In our case, because the categories went in the format of Parent_term/Child_term, we had to create the structure with Drupal API, rather than passing it to the stadnard Migrate module taxonomy term handler. But this is the good of the pre-processing - you can work on the data before it is used by the Migration module.

In some other cases, you may want to insert additional data into the migrated entites, that requires you to know the entity id. For example, you need to create a redirect preserving the old path, or link the new node to another. In this case, you need post-processing. Post-processing is handled by the function complete($entity, stdClass $row). $entity is an object containing the imported entity - file, object, or node, etc., and the $row is an object containing the source query results that was used for migrating into this entity.

Example 2:

function complete($entity, stdClass $row) {
// 301 Redirect URL
$this->save_old_url($entity->nid, $row->url);

Here, we pass the old url from the source table "url" field together with the new entity's id (in this case, it's a node, passing $entity->nid), to a custom function that saves them together in a separate reference field.
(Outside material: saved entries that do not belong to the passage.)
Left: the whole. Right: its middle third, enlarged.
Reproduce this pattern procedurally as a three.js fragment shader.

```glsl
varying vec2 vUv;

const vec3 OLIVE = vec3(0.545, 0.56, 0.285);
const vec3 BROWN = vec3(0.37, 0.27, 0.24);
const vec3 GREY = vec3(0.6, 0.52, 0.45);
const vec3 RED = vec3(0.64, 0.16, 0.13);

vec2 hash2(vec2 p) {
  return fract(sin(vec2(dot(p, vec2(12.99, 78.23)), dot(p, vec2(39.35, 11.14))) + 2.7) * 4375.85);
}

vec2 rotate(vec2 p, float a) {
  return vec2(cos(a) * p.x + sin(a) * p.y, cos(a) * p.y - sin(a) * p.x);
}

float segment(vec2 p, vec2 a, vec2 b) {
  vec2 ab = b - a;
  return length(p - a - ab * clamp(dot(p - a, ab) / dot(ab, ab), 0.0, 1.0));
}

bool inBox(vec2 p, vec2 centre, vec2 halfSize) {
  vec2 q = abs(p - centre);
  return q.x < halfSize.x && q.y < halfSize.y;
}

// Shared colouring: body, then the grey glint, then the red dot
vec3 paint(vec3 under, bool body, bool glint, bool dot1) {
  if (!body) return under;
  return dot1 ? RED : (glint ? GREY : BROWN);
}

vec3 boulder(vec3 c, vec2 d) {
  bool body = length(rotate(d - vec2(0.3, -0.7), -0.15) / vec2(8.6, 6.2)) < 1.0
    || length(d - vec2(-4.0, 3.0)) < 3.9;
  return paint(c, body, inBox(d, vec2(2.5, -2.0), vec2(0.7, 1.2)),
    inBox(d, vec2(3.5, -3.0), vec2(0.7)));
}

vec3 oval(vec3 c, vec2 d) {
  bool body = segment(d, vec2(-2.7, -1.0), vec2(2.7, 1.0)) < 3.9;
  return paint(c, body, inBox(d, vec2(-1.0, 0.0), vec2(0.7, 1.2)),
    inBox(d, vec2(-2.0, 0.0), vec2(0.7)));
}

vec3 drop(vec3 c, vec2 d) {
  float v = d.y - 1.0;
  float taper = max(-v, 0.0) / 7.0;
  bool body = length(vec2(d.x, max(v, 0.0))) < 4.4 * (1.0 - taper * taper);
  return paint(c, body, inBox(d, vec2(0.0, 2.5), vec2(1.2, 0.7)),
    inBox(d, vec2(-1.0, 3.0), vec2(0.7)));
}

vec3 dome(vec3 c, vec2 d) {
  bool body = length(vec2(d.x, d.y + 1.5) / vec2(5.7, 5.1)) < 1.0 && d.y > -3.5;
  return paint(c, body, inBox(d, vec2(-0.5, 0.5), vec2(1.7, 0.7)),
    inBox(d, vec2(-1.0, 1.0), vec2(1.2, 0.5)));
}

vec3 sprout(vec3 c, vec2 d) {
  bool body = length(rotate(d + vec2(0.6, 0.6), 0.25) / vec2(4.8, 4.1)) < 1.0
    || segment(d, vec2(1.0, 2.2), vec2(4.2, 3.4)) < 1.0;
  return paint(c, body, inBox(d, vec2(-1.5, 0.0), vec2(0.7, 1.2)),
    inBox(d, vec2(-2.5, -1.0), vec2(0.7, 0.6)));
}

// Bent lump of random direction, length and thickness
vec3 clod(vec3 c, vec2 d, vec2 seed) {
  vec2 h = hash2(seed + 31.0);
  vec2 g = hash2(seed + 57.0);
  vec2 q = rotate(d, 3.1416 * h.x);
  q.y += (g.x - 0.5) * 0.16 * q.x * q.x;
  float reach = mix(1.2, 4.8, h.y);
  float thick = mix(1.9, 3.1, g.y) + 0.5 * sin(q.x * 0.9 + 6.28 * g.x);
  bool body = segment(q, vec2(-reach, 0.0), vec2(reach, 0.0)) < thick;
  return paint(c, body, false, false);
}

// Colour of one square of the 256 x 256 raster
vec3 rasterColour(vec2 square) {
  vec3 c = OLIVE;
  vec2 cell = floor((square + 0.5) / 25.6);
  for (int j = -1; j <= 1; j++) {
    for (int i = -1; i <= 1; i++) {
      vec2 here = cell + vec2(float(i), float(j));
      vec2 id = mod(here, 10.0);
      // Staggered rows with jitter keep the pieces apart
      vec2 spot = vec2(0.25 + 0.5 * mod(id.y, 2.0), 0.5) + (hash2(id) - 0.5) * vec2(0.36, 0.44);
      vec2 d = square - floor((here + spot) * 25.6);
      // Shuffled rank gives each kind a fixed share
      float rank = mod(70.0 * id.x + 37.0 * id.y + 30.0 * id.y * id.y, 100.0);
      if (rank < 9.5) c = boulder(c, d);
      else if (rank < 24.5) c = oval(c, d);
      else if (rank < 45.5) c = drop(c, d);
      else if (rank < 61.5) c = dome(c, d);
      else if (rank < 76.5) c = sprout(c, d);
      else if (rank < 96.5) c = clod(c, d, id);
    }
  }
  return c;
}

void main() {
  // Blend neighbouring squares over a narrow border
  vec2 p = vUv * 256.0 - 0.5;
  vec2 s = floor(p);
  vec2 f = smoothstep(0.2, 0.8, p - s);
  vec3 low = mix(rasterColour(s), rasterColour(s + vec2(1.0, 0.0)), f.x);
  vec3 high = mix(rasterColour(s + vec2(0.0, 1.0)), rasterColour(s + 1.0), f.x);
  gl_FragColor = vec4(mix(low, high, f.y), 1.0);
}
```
As you see, both pre-process and post-process functions are quite straignt-forward and easy to use, and can serve as a powerful tool to complement for the Migrate module limits.

A note to the reader

If you find this post helpful, and have your own observation that "you wished you'd known" about the Migrate module, or if you have a comment or a helpful suggestion to add to this article, add it in the comments! If we add up some good stuff, we can make one more post out of it, attributions due.

We want to work with you!